Customer: replied 3 years ago.
Thank you , yes his quality if life is of paramount importance to us
We have had Cadbury since he was 8 weeks old and my children have grown up with him - so a big part if our family.
He is back to playing with toys and rolling around on the floor and generally just seems content again (I think Labradors are forever puppies!!)
If his condition does deteriorate we won't hesitate to get him back to the vet. 😄😄😄
I agree that labs tend to keep their sweet puppy behavior long after they they are "adults", and it makes us love them all the more. His name is ***** ***** assume he looked much like a Cadbury egg at 8 weeks of age when he came to you. Please keep let me know how things go for him, thank you, ***** *****
Customer: replied 3 years ago.
Dr Kara ,
Just a quick note to keep you updated .... Cadbury seems back to his old self and yesterday was his Birthday - a very special one as we feel we came close to loosing him! 😄
Thank you for the update on Cadbury. I am so pleased to hear that he is doing well, and I hope he had a wonderful birthday. I am sure the best gift he received was the chance to spend more time with his family.
Looking back on this I wonder if your fellow suffered a small stroke, and the continuing episodes were due to brain damage and inflammation which eventually healed. It sounds like one only because he has recovered so well, and most other types of brain disease we don't see that sort of recovery with. Strokes in dogs are pretty rare, and even when they occur the way that their vascular system in the brain is so well designed we may not even see symptoms because their brain is so well supplied with blood.
I am very, very glad to hear such good news. Enjoy your boy, I am so pleased for all of you.
Customer: replied 3 years ago.
Thank you Dr Kara. Yes I think you are right with your diagnosis. He had a little weakness in his back legs and also lost his " itchy" spot on his tummy that when we tickled him used to make his leg kick involuntarily!! So I think a stroke! We are just grateful for your input in getting him back to health - and my teenagers are appreciating him all the more 😄😄

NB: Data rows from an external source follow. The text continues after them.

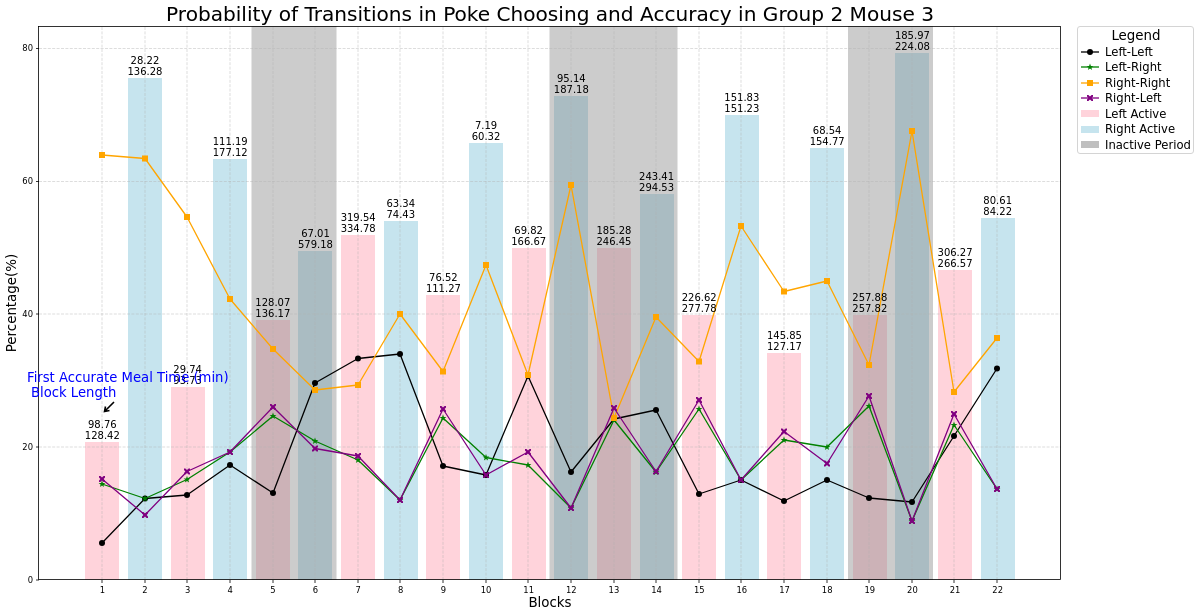
<!DOCTYPE html>
<html lang="en">
<head>
<meta charset="utf-8">
<title>Probability of Transitions in Poke Choosing and Accuracy</title>
<style>
:root {
  --ink: #000;
  --left-left: #000;
  --left-right: #008000;
  --right-right: #ffa500;
  --right-left: #800080;
  --left-active: #ffd3db;
  --right-active: #c6e4ee;
  --inactive: rgba(128, 128, 128, .4);
  --note: #00f;
  --grid: #b0b0b0;
}
* { box-sizing: border-box; margin: 0; padding: 0; }
body { width: 1200px; height: 616px; overflow: hidden; background: #fff; }
.chart {
  position: relative; width: 1200px; height: 616px; overflow: hidden;
  font-family: "DejaVu Sans", Verdana, sans-serif; color: var(--ink); white-space: nowrap;
}
h1 {
  position: absolute; left: 39px; top: 2px; width: 1022px;
  font-size: 20.1px; font-weight: 400; line-height: 24px; text-align: center;
}
.blocks, .block-numbers {
  position: absolute; left: 81px; width: 938px;
  display: grid; grid-template-columns: repeat(22, 1fr);
}
.blocks { top: 26px; height: 554px; }
.block { display: flex; flex-direction: column; justify-content: flex-end; align-items: center; }
.block p { position: relative; z-index: 3; font-size: 10px; line-height: 11.6px; text-align: center; }
.bar { width: 34px; height: var(--h); flex: none; }
.left .bar { background: var(--left-active); }
.right .bar { background: var(--right-active); }
.plot { position: absolute; left: 0; top: 0; z-index: 2; }
.block-numbers { top: 584px; font-size: 8.4px; line-height: 12px; text-align: center; list-style: none; }
.percent-ticks {
  position: absolute; left: 12px; top: 42px; width: 21px; height: 544px;
  display: flex; flex-direction: column; justify-content: space-between;
  font-size: 8.4px; line-height: 12px; text-align: right; list-style: none;
}
.axis-name { position: absolute; font-size: 13.4px; line-height: 16px; text-align: center; }
.x-name { left: 39px; top: 595px; width: 1022px; }
.y-name { left: -48px; top: 295px; width: 120px; transform: rotate(-90deg); }
.note {
  position: absolute; z-index: 4; left: 27px; top: 370px;
  font-size: 13.2px; line-height: 15.4px; color: var(--note);
}
.note span { display: block; padding-left: 4px; }
.legend {
  position: absolute; left: 1077px; top: 26px; width: 117px; height: 128px;
  padding: 1px 2px 0 3px; border: 1px solid #d4d4d4; border-radius: 3px;
}
.legend h2 { font-size: 13.4px; font-weight: 400; line-height: 16px; text-align: center; }
.legend ul { list-style: none; }
.legend li { display: flex; align-items: center; gap: 6px; height: 15.5px; font-size: 11.6px; }
.legend svg { flex: none; }
.swatch { flex: none; width: 18px; height: 7px; }
.swatch.left-active { background: var(--left-active); }
.swatch.right-active { background: var(--right-active); }
.swatch.inactive { background: #bfbfbf; }
.series { fill: none; stroke-width: 1.3; stroke-linejoin: round; }
.ll { stroke: var(--left-left); marker: url(#dot); }
.lr { stroke: var(--left-right); marker: url(#star); }
.rr { stroke: var(--right-right); marker: url(#square); }
.rl { stroke: var(--right-left); marker: url(#cross); }
</style>
</head>
<body>
<main class="chart">
  <h1>Probability of Transitions in Poke Choosing and Accuracy in Group 2 Mouse 3</h1>

  <section class="blocks">
    <div class="block left" style="--h:138px"><p>98.76<br>128.42</p><div class="bar"></div></div>
    <div class="block right" style="--h:502px"><p>28.22<br>136.28</p><div class="bar"></div></div>
    <div class="block left" style="--h:193px"><p>29.74<br>93.73</p><div class="bar"></div></div>
    <div class="block right" style="--h:421px"><p>111.19<br>177.12</p><div class="bar"></div></div>
    <div class="block left" style="--h:260px"><p>128.07<br>136.17</p><div class="bar"></div></div>
    <div class="block right" style="--h:329px"><p>67.01<br>579.18</p><div class="bar"></div></div>
    <div class="block left" style="--h:345px"><p>319.54<br>334.78</p><div class="bar"></div></div>
    <div class="block right" style="--h:359px"><p>63.34<br>74.43</p><div class="bar"></div></div>
    <div class="block left" style="--h:285px"><p>76.52<br>111.27</p><div class="bar"></div></div>
    <div class="block right" style="--h:437px"><p>7.19<br>60.32</p><div class="bar"></div></div>
    <div class="block left" style="--h:332px"><p>69.82<br>166.67</p><div class="bar"></div></div>
    <div class="block right" style="--h:484px"><p>95.14<br>187.18</p><div class="bar"></div></div>
    <div class="block left" style="--h:332px"><p>185.28<br>246.45</p><div class="bar"></div></div>
    <div class="block right" style="--h:386px"><p>243.41<br>294.53</p><div class="bar"></div></div>
    <div class="block left" style="--h:265px"><p>226.62<br>277.78</p><div class="bar"></div></div>
    <div class="block right" style="--h:465px"><p>151.83<br>151.23</p><div class="bar"></div></div>
    <div class="block left" style="--h:227px"><p>145.85<br>127.17</p><div class="bar"></div></div>
    <div class="block right" style="--h:432px"><p>68.54<br>154.77</p><div class="bar"></div></div>
    <div class="block left" style="--h:265px"><p>257.88<br>257.82</p><div class="bar"></div></div>
    <div class="block right" style="--h:527px"><p>185.97<br>224.08</p><div class="bar"></div></div>
    <div class="block left" style="--h:310px"><p>306.27<br>266.57</p><div class="bar"></div></div>
    <div class="block right" style="--h:362px"><p>80.61<br>84.22</p><div class="bar"></div></div>
  </section>

  <svg class="plot" width="1200" height="616" viewBox="0 0 1200 616" aria-hidden="true">
    <defs>
      <marker id="dot" markerUnits="userSpaceOnUse" markerWidth="8" markerHeight="8" viewBox="-4 -4 8 8"><circle r="3" fill="#000"/></marker>
      <marker id="star" markerUnits="userSpaceOnUse" markerWidth="8" markerHeight="8" viewBox="-4 -4 8 8"><path d="M0-3.5L.9-1.1 3.4-1 1.4.5 2.1 3 0 1.6-2.1 3-1.4.5-3.4-1-.9-1.1Z" fill="#008000"/></marker>
      <marker id="square" markerUnits="userSpaceOnUse" markerWidth="8" markerHeight="8" viewBox="-4 -4 8 8"><rect x="-3" y="-3" width="6" height="6" fill="#ffa500"/></marker>
      <marker id="cross" markerUnits="userSpaceOnUse" markerWidth="8" markerHeight="8" viewBox="-4 -4 8 8"><path d="M-1.6-3L0-1.6 1.6-3 3-3 3-1.6 1.6 0 3 1.6 3 3 1.6 3 0 1.6-1.6 3-3 3-3 1.6-1.6 0-3-1.6-3-3Z" fill="#800080"/></marker>
    </defs>
    <g fill="var(--inactive)">
      <rect x="251.5" y="26" width="85" height="554"/>
      <rect x="549.5" y="26" width="128" height="554"/>
      <rect x="848" y="26" width="85" height="554"/>
    </g>
    <path stroke="var(--grid)" stroke-opacity=".55" stroke-width=".8" stroke-dasharray="3 1.4" fill="none" d="M39 447H1061M39 314H1061M39 181.5H1061M39 48.5H1061M102 580V26M145 580V26M187 580V26M230 580V26M273 580V26M315 580V26M358 580V26M400 580V26M443 580V26M486 580V26M528 580V26M571 580V26M614 580V26M656 580V26M699 580V26M741 580V26M784 580V26M827 580V26M869 580V26M912 580V26M954 580V26M997 580V26"/>
    <path stroke="#000" stroke-width=".8" d="M36 580h3M36 447h3M36 314h3M36 181.5h3M36 48.5h3M102 580v3M145 580v3M187 580v3M230 580v3M273 580v3M315 580v3M358 580v3M400 580v3M443 580v3M486 580v3M528 580v3M571 580v3M614 580v3M656 580v3M699 580v3M741 580v3M784 580v3M827 580v3M869 580v3M912 580v3M954 580v3M997 580v3"/>
    <polyline class="series ll" points="102,543 145,498.5 187,495 230,465 273,493 315,383 358,358.5 400,354 443,466 486,475 528,376 571,472 614,419 656,410 699,494 741,480 784,501 827,480 869,498 912,502 954,436 997,368.5"/>
    <polyline class="series lr" points="102,484 145,498.5 187,479.5 230,452 273,416 315,441 358,460 400,500 443,418 486,457.5 528,465 571,508 614,420 656,472 699,409 741,480 784,440 827,447 869,406 912,521 954,425 997,489"/>
    <polyline class="series rr" points="102,155 145,158.5 187,217 230,299 273,349 315,390 358,385 400,314 443,371.5 486,265 528,375 571,185 614,418 656,317 699,361.5 741,226 784,291.5 827,281 869,365 912,131 954,392 997,338"/>
    <polyline class="series rl" points="102,479 145,515 187,471.5 230,452 273,407 315,448.5 358,456 400,500 443,409 486,475 528,452 571,508 614,408 656,471.5 699,400 741,480 784,431.5 827,463.5 869,396 912,521 954,414 997,489"/>
    <rect x="38.5" y="26.5" width="1022" height="553" fill="none" stroke="#000" stroke-width=".8"/>
    <path d="M114 402L104.5 411.5M105.5 406.5L104.5 411.5 109.5 410.5" fill="none" stroke="#000" stroke-width="1.6"/>
  </svg>

  <ol class="block-numbers">
    <li>1</li><li>2</li><li>3</li><li>4</li><li>5</li><li>6</li><li>7</li><li>8</li><li>9</li><li>10</li><li>11</li><li>12</li><li>13</li><li>14</li><li>15</li><li>16</li><li>17</li><li>18</li><li>19</li><li>20</li><li>21</li><li>22</li>
  </ol>
  <ul class="percent-ticks"><li>80</li><li>60</li><li>40</li><li>20</li><li>0</li></ul>
  <p class="axis-name x-name">Blocks</p>
  <p class="axis-name y-name">Percentage(%)</p>
  <p class="note">First Accurate Meal Time (min)<span>Block Length</span></p>

  <aside class="legend">
    <h2>Legend</h2>
    <ul>
      <li><svg width="18" height="10"><polyline class="series ll" points="0,5 9,5 18,5" style="marker-start:none;marker-end:none"/></svg>Left-Left</li>
      <li><svg width="18" height="10"><polyline class="series lr" points="0,5 9,5 18,5" style="marker-start:none;marker-end:none"/></svg>Left-Right</li>
      <li><svg width="18" height="10"><polyline class="series rr" points="0,5 9,5 18,5" style="marker-start:none;marker-end:none"/></svg>Right-Right</li>
      <li><svg width="18" height="10"><polyline class="series rl" points="0,5 9,5 18,5" style="marker-start:none;marker-end:none"/></svg>Right-Left</li>
      <li><span class="swatch left-active"></span>Left Active</li>
      <li><span class="swatch right-active"></span>Right Active</li>
      <li><span class="swatch inactive"></span>Inactive Period</li>
    </ul>
  </aside>
</main>
</body>
</html>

You are very welcome. I am glad to hear that your teenagers appreciate their pup. Dogs are fantastic, nonjudgemental friends, which teens can sometimes very much need. (I have two teenagers of my own, and I suspect the dogs knows a lot more than I do about their troubles). Give your fellow a hug for me and I hope to hear that he is with you for at least another few years.